Two members of the opposition New Democratic Party (NDP) have called for strict measures to help to reduce the extent of damage resulting from weather events such as the trough system on Christmas Eve.
The trough system resulted in the nine deaths, while at least three people are missing and presumed dead. It also left extensive damage to housing and public infrastructure.
“This river in Fancy gives a good example. I have seen an area which I knew to be flat alongside the road and is now a deep ravine,” Opposition Leader Arnhim Eustace said in Fancy on New Year’s Eve, during a tour of North Windward.
He was speaking about an area where large logs being washed downstream destroyed a house and two other buildings.
“And there are a lot of trees from former disasters still in this river. And I can see why it contributed to the flooding of homes and other areas of St. Vincent and the Grenadines, and something has to be done about it,” Eustace said.
He referred to a video after Hurricane Tomas in 2010, in which forestry officer Joel Poyer called for downed trees to be cleaned up to avert future disasters.
“I heard the statement from Mr. Poyer which was replayed from 2010 and this is a good example of what he was talking about,” Eustace said.
He also spoke of the size of some of the boulders that were moved by the raging river.
“We have some lessons we have learnt before but didn’t take account of. And, certainly, in terms of preparation in the future, we will have to put more emphasis on prevention,” Eustace said.

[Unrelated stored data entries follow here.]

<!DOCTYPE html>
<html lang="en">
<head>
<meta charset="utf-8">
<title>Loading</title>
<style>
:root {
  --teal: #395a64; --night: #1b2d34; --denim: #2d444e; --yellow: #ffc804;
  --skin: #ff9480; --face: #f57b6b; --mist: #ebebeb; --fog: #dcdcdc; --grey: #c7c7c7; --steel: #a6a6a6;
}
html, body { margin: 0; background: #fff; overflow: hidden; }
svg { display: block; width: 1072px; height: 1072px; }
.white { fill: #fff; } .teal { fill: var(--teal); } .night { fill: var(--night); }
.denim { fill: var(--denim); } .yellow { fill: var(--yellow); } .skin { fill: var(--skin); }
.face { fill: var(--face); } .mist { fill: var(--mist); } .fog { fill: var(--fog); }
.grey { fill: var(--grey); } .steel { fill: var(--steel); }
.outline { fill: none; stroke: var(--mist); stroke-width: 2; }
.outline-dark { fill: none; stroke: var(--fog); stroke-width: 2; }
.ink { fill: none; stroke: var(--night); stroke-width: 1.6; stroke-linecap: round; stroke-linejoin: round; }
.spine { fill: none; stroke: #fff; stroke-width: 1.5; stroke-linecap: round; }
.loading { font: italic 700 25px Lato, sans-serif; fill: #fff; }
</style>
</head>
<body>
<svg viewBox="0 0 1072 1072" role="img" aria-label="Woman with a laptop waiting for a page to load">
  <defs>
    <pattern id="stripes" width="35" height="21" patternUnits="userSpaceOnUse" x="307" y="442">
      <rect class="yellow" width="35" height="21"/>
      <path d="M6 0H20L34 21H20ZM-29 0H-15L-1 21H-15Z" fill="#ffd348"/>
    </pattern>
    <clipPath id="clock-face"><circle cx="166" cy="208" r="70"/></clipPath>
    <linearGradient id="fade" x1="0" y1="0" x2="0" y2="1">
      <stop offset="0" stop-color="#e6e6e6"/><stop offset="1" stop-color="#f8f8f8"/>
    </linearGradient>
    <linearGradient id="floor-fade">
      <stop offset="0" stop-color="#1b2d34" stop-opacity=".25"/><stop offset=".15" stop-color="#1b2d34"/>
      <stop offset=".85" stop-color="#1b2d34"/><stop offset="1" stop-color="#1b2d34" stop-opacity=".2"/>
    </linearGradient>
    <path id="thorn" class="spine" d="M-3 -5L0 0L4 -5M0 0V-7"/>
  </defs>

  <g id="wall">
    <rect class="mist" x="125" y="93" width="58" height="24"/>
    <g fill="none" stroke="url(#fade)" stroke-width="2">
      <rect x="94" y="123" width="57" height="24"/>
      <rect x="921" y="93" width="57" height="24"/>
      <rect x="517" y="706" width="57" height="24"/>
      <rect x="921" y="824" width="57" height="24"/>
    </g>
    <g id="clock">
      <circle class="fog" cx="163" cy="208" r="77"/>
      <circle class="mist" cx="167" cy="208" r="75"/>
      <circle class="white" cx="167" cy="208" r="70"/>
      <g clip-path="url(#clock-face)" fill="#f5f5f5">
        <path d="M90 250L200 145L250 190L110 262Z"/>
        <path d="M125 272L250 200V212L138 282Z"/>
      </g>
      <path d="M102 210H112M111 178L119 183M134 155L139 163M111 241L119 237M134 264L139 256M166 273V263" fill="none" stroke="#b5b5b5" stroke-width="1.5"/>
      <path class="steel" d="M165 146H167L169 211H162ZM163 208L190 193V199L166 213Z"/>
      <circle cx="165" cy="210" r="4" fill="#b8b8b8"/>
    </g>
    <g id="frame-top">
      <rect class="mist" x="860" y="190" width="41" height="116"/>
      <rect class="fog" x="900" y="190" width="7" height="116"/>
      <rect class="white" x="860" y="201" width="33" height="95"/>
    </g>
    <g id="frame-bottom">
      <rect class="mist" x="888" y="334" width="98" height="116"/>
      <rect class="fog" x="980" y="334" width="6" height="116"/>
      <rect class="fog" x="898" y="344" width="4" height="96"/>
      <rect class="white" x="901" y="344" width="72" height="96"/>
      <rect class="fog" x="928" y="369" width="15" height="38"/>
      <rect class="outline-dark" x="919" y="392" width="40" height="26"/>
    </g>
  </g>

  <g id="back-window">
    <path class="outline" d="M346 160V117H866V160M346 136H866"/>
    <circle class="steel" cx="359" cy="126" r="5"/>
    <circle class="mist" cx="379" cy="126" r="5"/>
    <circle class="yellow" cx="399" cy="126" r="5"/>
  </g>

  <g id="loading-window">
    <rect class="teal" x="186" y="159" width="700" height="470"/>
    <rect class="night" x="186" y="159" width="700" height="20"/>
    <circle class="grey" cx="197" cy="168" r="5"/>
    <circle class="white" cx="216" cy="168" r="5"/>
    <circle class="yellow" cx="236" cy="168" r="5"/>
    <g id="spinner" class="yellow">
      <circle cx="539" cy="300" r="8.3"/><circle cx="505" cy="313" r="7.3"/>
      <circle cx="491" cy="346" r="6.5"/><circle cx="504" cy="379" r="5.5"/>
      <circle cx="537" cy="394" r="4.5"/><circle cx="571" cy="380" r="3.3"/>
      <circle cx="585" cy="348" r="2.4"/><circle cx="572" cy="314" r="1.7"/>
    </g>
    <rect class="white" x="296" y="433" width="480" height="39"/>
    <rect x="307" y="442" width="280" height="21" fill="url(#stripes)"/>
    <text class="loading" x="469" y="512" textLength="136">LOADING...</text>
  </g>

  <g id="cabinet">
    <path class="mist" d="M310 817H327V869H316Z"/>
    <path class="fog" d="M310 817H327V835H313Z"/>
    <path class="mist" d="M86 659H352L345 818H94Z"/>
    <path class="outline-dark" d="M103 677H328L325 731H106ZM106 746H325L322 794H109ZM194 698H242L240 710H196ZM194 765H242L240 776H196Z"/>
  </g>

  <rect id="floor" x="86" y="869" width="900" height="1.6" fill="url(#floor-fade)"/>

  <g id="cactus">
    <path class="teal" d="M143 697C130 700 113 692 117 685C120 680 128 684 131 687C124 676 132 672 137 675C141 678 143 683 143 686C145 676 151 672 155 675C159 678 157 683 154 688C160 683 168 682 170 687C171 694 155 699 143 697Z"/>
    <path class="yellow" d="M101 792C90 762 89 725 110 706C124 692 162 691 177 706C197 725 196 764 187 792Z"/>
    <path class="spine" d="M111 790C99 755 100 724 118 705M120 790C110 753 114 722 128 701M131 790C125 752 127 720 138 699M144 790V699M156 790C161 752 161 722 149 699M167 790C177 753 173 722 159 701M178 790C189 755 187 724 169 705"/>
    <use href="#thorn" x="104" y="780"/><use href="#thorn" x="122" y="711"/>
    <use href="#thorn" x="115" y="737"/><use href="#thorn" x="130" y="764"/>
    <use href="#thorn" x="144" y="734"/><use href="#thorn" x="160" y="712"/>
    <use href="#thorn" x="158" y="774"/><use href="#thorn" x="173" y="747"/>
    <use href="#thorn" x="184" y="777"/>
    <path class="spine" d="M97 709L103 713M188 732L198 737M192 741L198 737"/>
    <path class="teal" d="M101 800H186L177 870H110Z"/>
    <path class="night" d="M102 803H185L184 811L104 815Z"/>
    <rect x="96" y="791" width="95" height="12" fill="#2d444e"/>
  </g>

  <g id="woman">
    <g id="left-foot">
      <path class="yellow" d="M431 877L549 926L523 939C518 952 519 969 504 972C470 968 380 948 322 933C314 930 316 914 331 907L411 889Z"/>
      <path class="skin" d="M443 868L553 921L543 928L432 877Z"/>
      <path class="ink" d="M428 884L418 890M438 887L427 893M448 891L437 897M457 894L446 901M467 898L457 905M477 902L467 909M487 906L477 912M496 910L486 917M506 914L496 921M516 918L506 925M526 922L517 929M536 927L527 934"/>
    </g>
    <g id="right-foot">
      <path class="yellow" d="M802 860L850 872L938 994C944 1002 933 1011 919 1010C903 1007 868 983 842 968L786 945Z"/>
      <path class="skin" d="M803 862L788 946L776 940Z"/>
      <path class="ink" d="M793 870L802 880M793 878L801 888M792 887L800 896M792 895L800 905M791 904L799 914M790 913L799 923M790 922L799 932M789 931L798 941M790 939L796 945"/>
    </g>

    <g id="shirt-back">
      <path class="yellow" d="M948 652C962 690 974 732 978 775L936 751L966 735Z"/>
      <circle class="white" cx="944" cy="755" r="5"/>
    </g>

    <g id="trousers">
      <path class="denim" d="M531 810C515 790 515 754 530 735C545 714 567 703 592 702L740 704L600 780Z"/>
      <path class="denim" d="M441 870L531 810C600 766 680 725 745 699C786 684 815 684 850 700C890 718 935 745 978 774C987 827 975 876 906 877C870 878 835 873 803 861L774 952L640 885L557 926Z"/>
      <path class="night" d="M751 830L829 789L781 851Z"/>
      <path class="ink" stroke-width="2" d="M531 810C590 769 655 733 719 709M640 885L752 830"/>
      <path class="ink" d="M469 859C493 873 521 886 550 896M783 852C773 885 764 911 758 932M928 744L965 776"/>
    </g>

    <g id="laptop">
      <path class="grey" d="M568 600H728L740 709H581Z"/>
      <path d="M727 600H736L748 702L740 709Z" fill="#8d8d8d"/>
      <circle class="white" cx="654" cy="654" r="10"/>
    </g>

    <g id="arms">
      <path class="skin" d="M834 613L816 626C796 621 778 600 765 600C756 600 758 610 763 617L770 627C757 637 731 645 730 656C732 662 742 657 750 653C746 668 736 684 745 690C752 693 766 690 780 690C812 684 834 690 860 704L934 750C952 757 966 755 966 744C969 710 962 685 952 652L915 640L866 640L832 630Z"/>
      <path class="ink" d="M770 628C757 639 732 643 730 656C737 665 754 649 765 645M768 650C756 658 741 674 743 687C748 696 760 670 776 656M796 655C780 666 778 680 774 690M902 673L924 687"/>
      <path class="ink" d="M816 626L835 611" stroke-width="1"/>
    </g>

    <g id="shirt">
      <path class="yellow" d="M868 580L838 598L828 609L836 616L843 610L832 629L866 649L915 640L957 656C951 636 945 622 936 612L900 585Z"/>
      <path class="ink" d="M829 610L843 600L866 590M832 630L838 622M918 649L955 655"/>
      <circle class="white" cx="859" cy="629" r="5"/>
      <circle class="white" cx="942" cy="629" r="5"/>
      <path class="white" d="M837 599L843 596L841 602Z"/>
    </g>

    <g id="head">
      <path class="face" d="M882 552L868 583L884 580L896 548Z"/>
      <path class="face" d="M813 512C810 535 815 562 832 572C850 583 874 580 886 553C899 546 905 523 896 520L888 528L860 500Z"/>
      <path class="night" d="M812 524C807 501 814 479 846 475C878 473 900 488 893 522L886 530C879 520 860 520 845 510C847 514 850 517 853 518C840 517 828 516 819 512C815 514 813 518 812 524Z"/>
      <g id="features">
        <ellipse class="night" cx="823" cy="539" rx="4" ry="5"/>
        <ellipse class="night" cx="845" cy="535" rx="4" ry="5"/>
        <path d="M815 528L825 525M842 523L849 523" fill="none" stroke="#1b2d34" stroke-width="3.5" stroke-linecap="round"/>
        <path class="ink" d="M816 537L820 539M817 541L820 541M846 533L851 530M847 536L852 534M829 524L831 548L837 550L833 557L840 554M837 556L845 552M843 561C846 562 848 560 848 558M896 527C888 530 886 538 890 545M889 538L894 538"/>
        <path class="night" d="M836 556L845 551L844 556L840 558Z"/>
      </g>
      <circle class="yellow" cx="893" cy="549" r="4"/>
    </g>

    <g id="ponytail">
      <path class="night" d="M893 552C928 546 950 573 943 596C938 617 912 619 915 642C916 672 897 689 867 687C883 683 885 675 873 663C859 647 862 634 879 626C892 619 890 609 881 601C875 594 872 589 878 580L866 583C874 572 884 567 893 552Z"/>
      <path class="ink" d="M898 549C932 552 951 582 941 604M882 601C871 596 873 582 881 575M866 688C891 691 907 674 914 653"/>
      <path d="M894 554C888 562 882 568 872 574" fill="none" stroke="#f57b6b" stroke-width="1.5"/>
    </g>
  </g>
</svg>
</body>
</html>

“As I look at this disaster, I am convinced in my own mind of the need for greater emphasis on prevention, … and certainly we have to be strict in terms of the measures that have to be taken. There is no way around that,” he said.
Eustace commended the power and water companies for their efforts to restore serviced after extensive disruptions after the trough system.
“… but they could have had less work to do, if we had taken the necessary actions before,” Eustace said.
Meanwhile, the NDP’s candidate for North Windward, Lauron Baptiste, speaking in Fancy, said, “What we are seeing here yet again is the awesome power of nature.
“It is a sad reminder of how vulnerable we are, and I have no doubt that we will recover.”
Baptiste said that taking into account the natural elements and the human contribution to the disaster, “it would be time that we look squarely at making some hard decision that would lessen the impact from such an event, especially in the light where there are changes in the climate.
“I am saying things, like when we look at NEMO (National Emergency Management Organisation), rather than looking at preparedness, we should be looking more, as well, at prevention.”
Baptiste said that whenever there are heavy rains in Sandy Bay, a road at the Big Level area is flooded.
“So, we have to start to look at prevention, other than preparedness,” he said, adding, “We are speaking about relocation of people in low-lying areas.
“We are looking not only at rivers now, but those living close to sea. We are also looking at decisions where, if we look at our cadastral survey plans, we will see that most of the rivers, … that there is a buffer zone between the property adjacent to the rivers.
“And planning will have to make those decision, of how people really get to live on these riverbanks. They should not be allowed to build,” Baptiste said.